Top of Available records

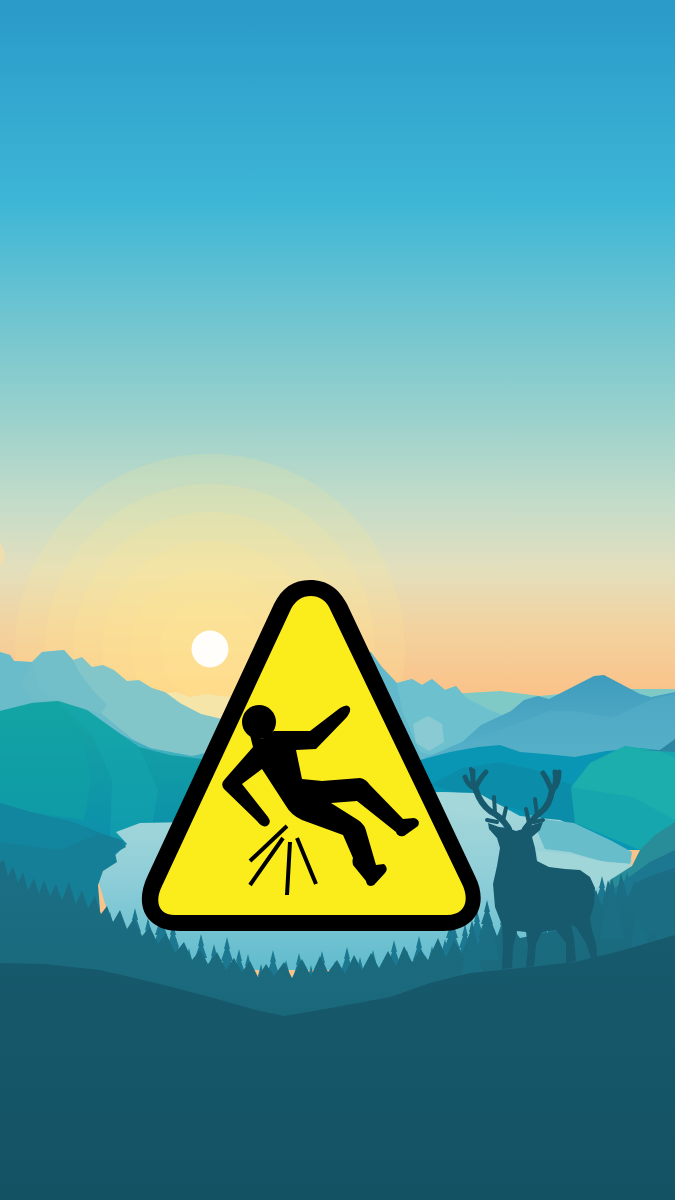
<!DOCTYPE html>
<html lang="en">
<head>
<meta charset="utf-8">
<title>Slippery lake at sunrise</title>
<style>
:root {
  --sun: #fffefa;
  --glow: #ffe68c;
  --peak-far: #83c6c9;
  --peak-mid: #62b9cb;
  --peak-blue: #46a2bf;
  --hill-teal: #10a3a6;
  --hill-blue: #0996b4;
  --hill-deep: #0d87a3;
  --lake-light: #a3d7da;
  --shore: #167f98;
  --forest-back: #1b7890;
  --forest-front: #1a6d82;
  --stag: #17596d;
  --sign-yellow: #fbec1b;
  --sign-black: #000;
}
html, body { margin: 0; height: 100%; overflow: hidden; background: #145466; }
.scene { display: block; width: 675px; height: 1200px; }
.glow circle { fill: var(--glow); fill-opacity: .17; }
.splash { stroke: var(--sign-black); stroke-width: 4; fill: none; }
.antlers { fill: none; stroke: var(--stag); stroke-linecap: round; stroke-linejoin: round; }
</style>
</head>
<body>
<svg class="scene" viewBox="0 0 675 1200" role="img" aria-label="Slip warning sign in front of a mountain lake with a stag at sunrise">
  <defs>
    <linearGradient id="sky" x1="0" y1="0" x2="0" y2="720" gradientUnits="userSpaceOnUse">
      <stop offset="0" stop-color="#2a9ac9"/>
      <stop offset=".28" stop-color="#3db6d6"/>
      <stop offset=".42" stop-color="#69c3d1"/>
      <stop offset=".58" stop-color="#9ad1cc"/>
      <stop offset=".7" stop-color="#c4dcc9"/>
      <stop offset=".79" stop-color="#e3dfbd"/>
      <stop offset=".87" stop-color="#f2d3a0"/>
      <stop offset=".96" stop-color="#fac389"/>
    </linearGradient>
    <linearGradient id="teal-hill" x1="0" y1="700" x2="0" y2="850" gradientUnits="userSpaceOnUse">
      <stop offset="0" stop-color="#16a5a2"/>
      <stop offset="1" stop-color="#0b8eab"/>
    </linearGradient>
    <linearGradient id="blue-peak" x1="0" y1="675" x2="0" y2="765" gradientUnits="userSpaceOnUse">
      <stop offset="0" stop-color="#3f9cbd"/>
      <stop offset="1" stop-color="#58b2c8"/>
    </linearGradient>
    <linearGradient id="lake" x1="0" y1="790" x2="0" y2="965" gradientUnits="userSpaceOnUse">
      <stop offset="0" stop-color="#a9d9da"/>
      <stop offset=".5" stop-color="#8fced8"/>
      <stop offset="1" stop-color="#62bccd"/>
    </linearGradient>
    <linearGradient id="pines" x1="0" y1="850" x2="0" y2="1015" gradientUnits="userSpaceOnUse">
      <stop offset="0" stop-color="#1a6f85"/>
      <stop offset="1" stop-color="#1b687b"/>
    </linearGradient>
    <linearGradient id="ground" x1="0" y1="935" x2="0" y2="1200" gradientUnits="userSpaceOnUse">
      <stop offset="0" stop-color="#175a6d"/>
      <stop offset="1" stop-color="#135263"/>
    </linearGradient>
    <path id="pine" d="M0 0 3 12 2 12 6 24 4 24 9 38 7 38 12 60H-12L-7 38H-9L-4 24H-6L-2 12H-3Z"/>
    <g id="pine-row">
      <use href="#pine" x="0" y="4"/>
      <use href="#pine" x="13" y="14"/>
      <use href="#pine" x="25" y="0"/>
      <use href="#pine" x="38" y="10"/>
      <use href="#pine" x="51" y="3"/>
      <use href="#pine" x="63" y="15"/>
    </g>
  </defs>

  <rect id="sky-field" width="675" height="1200" fill="url(#sky)"/>
  <path d="M0 543Q5 550 5 557 4 564 0 567Z" fill="#f0dfae"/>

  <g id="sunrise">
    <g class="glow">
      <circle cx="210" cy="649" r="195"/>
      <circle cx="210" cy="649" r="165"/>
      <circle cx="210" cy="649" r="137"/>
      <circle cx="210" cy="649" r="108"/>
      <circle cx="210" cy="649" r="79"/>
      <circle cx="210" cy="649" r="50"/>
    </g>
    <circle cx="210" cy="649" r="18.5" fill="var(--sun)"/>
  </g>

  <g id="far-mountains">
    <path d="M160 694 176 692 190 697 205 694 230 697V740H160Z" fill="#f5e5a8"/>
    <path d="M450 694 500 691 540 696 610 689 675 689V760H450Z" fill="#7fcac7"/>
    <path d="M0 652 10 655 14 661 32 662 42 652 64 650 73 660 82 657 92 667 103 665 114 670 127 681 139 680 152 688 165 692 180 703 201 714 222 719 240 725V800H0Z" fill="var(--peak-far)"/>
    <path d="M0 652 10 655 14 661 32 662 40 690 66 702 102 714 134 740 170 758V800H0Z" fill="var(--peak-mid)" opacity=".75"/>
    <path d="M32 662 42 652 64 650 73 660 79 672 92 689 107 705 101 714 60 702 32 700 21 684Z" fill="#70bfca" opacity=".8"/>
    <path d="M360 655 371 652 382 667 397 683 412 679 422 685 432 679 445 690 456 686 466 698 489 710 502 715V770H360Z" fill="var(--peak-mid)"/>
    <path d="M397 683 412 679 422 685 432 679 445 690 456 686 466 698 489 710 502 715 468 745 440 757 420 752 402 710Z" fill="#73c6d2" opacity=".65"/>
    <path d="M413 724 428 716 442 724 444 742 429 751 416 743Z" fill="#8acbd3"/>
    <path d="M425 758 462 742 481 725 511 711 524 700 538 696 549 699 594 676 604 675 640 694 651 697 675 692V790H425Z" fill="url(#blue-peak)"/>
    <path d="M425 758 470 741 516 724 550 711 575 711 612 718 650 700 675 694V790H425Z" fill="#56b0c8" opacity=".55"/>
  </g>

  <g id="near-hills">
    <path d="M90 720 150 748 192 756 210 752V850H90Z" fill="#3fb0c0"/>
    <path d="M0 711 32 703 58 701 87 710 112 728 139 747 170 755 210 760V860H0Z" fill="url(#teal-hill)"/>
    <path d="M0 711 32 703 58 701 80 731 91 780 84 820 0 808Z" fill="var(--hill-teal)" opacity=".5"/>
    <path d="M58 701 87 710 112 728 139 747 158 790 150 840 110 840 112 780 92 735Z" fill="#16a9b0" opacity=".45"/>
    <path d="M420 760 450 752 478 747 500 745 520 752 545 754 575 757 606 751 640 748 675 752V850H420Z" fill="var(--hill-blue)"/>
    <path d="M430 785 462 768 500 762 536 770 574 786 600 820 560 828 520 810 480 800Z" fill="var(--hill-deep)" opacity=".6"/>
    <path d="M571 788 590 763 625 746 659 751 675 740V850L640 850 575 823Z" fill="#16a7ae"/>
    <path d="M625 746 659 751 675 758V820L633 797 571 787 590 763Z" fill="#1fb3ac" opacity=".6"/>
    <path d="M640 750 660 750 675 739V752Z" fill="#2a86a4"/>
  </g>

  <g id="water">
    <path d="M98 880 110 860 127 844 116 832 140 823 190 822 300 800 440 792 480 794 520 816 560 820 600 838 632 860 625 880 590 900 560 935 500 970H140L110 920Z" fill="url(#lake)"/>
    <path d="M438 792 475 793 496 805 500 815 472 819 452 811Z" fill="var(--lake-light)"/>
    <path d="M530 815 550 820 574 823 610 840 632 852 630 864 600 861 570 852 545 849Z" fill="#68bdca"/>
    <path d="M536 851 570 854 606 862 632 864 621 876 596 888 545 880Z" fill="#a1d6d9"/>
  </g>

  <g id="shores">
    <path d="M0 803 30 812 72 822 100 833 122 840 126 847 115 853 117 862 103 871 98 885 100 910 0 930Z" fill="var(--shore)"/>
    <path d="M0 803 30 812 72 822 98 834 60 850 0 842Z" fill="#12869f"/>
    <path d="M675 822 655 835 640 850 632 866 610 880 600 915 675 930Z" fill="#288d98"/>
    <path d="M675 850 650 862 625 880 600 900V940H675Z" fill="var(--forest-back)"/>
  </g>

  <g id="forest">
    <g fill="var(--forest-back)">
      <use href="#pine-row" x="110" y="908"/>
      <use href="#pine-row" x="176" y="934"/>
      <use href="#pine-row" x="248" y="950"/>
      <use href="#pine-row" x="322" y="947"/>
      <use href="#pine-row" x="394" y="936"/>
      <use href="#pine-row" x="452" y="910"/>
      <use href="#pine-row" x="540" y="896"/>
      <use href="#pine-row" x="602" y="872"/>
    </g>
    <g fill="url(#pines)">
      <path d="M0 862 4 860 8 876 13 866 18 883 23 872 28 890 34 878 39 894 44 880 50 896 56 884 62 900 69 882 76 904 82 890 88 908 95 896 101 914 107 906 113 922 120 910 127 929 134 918 142 936 150 927 158 944 166 933 175 953 184 942 192 960 200 950 208 964 217 952 226 970 234 958 242 972 250 961 258 977 266 964 274 976 284 962 292 978 302 959 311 976 320 956 328 972 337 960 345 974 354 955 362 970 371 953 379 968 388 951 396 966 404 946 412 962 421 950 428 960 438 938 446 957 454 940 462 954 471 930 479 948 488 913 497 936 506 920 520 938 560 930 596 890 602 906 608 880 615 901 621 873 628 898 635 880 641 905 648 890 654 912 661 895 667 914 675 884V1020H0Z"/>
      <use href="#pine" x="612" y="878"/>
      <use href="#pine" x="640" y="900"/>
      <use href="#pine" x="664" y="898"/>
      <use href="#pine" x="487" y="900"/>
      <use href="#pine" x="472" y="920"/>
    </g>
    <path d="M675 868 650 876 634 884 642 930 675 940Z" fill="var(--forest-front)"/>
  </g>

  <path id="foreground" d="M0 963 45 964 100 970 160 984 210 997 256 1010 284 1016 325 1009 390 997 430 983 470 973 520 968 575 962 620 951 675 935V1200H0Z" fill="url(#ground)"/>

  <g id="stag">
    <g class="antlers">
      <path stroke-width="6" d="M509 829Q502 817 490 811 480 803 476 790"/>
      <path stroke-width="5" d="M476 792Q472 783 473 771M476 789Q468 786 465 777M476 787Q481 777 486 772"/>
      <path stroke-width="4" d="M473 778 471 769M495 813 494 797M503 821 506 808M497 822 487 820"/>
      <path stroke-width="6" d="M525 829Q532 819 541 812 550 805 552 790"/>
      <path stroke-width="5" d="M552 793Q557 783 555 772M551 789Q547 779 543 773M553 790Q559 784 559 772"/>
      <path stroke-width="4" d="M537 815 535 799M529 823 526 809M534 822 543 820"/>
    </g>
    <path fill="var(--stag)" d="M508 828 516 831 526 828 532 825 543 822 540 830 532 837 535 848 537 861 549 867 565 869 580 870 590 877 595 888 594 905 590 918 592 930 596 944 597 957 591 958 586 943 576 927 571 925 574 938 576 961 566 963 566 943 556 930 542 932 536 944 534 966 526 967 528 946 526 932 517 931 513 947 512 968 502 969 503 946 502 925 495 907 493 884 497 866 500 848 497 838 489 829 488 823 499 827Z"/>
  </g>

  <g id="warning-sign">
    <path d="M310 580C328 580 339 589 347 604L475 876C490 906 474 931 443 931H180C146 931 133 906 148 875L274 604C282 588 293 580 310 580Z" fill="var(--sign-black)"/>
    <path d="M311 596C319 596 325 600 329 607L463 886C470 903 463 915 447 915H175C159 915 154 902 162 886L291 609C296 600 302 596 311 596Z" fill="var(--sign-yellow)"/>
    <g id="falling-person" fill="var(--sign-black)">
      <ellipse cx="259" cy="722" rx="17" ry="17"/>
      <path d="M250 735 262 739 274 731 310 731 340 708Q348 703 350 708 351 712 346 718L316 749 296 750 302 779 322 781 360 778Q366 779 370 785L403 819 414 818Q421 820 418 826L404 836Q397 837 396 832L357 801 331 803 358 820Q365 824 367 834L376 865 384 864Q389 868 385 873L374 885Q367 888 366 881L353 865Q352 861 353 858L343 835 302 820Q291 815 286 806L262 769 242 784 268 817Q272 823 267 826 262 828 257 821L224 789Q220 784 225 779L253 747Z"/>
    </g>
    <path class="splash" d="M287 826 250 861M283 838 250 885M290 842 287 895M297 838 316 884"/>
  </g>
</svg>
</body>
</html>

Bottom of Available records

Assigned task: Scan the records above for the string "userSpaceOnUse", then copy each line where it turns up.

Solution for this task:
    <linearGradient id="sky" x1="0" y1="0" x2="0" y2="720" gradientUnits="userSpaceOnUse">
    <linearGradient id="teal-hill" x1="0" y1="700" x2="0" y2="850" gradientUnits="userSpaceOnUse">
    <linearGradient id="blue-peak" x1="0" y1="675" x2="0" y2="765" gradientUnits="userSpaceOnUse">
    <linearGradient id="lake" x1="0" y1="790" x2="0" y2="965" gradientUnits="userSpaceOnUse">
    <linearGradient id="pines" x1="0" y1="850" x2="0" y2="1015" gradientUnits="userSpaceOnUse">
    <linearGradient id="ground" x1="0" y1="935" x2="0" y2="1200" gradientUnits="userSpaceOnUse">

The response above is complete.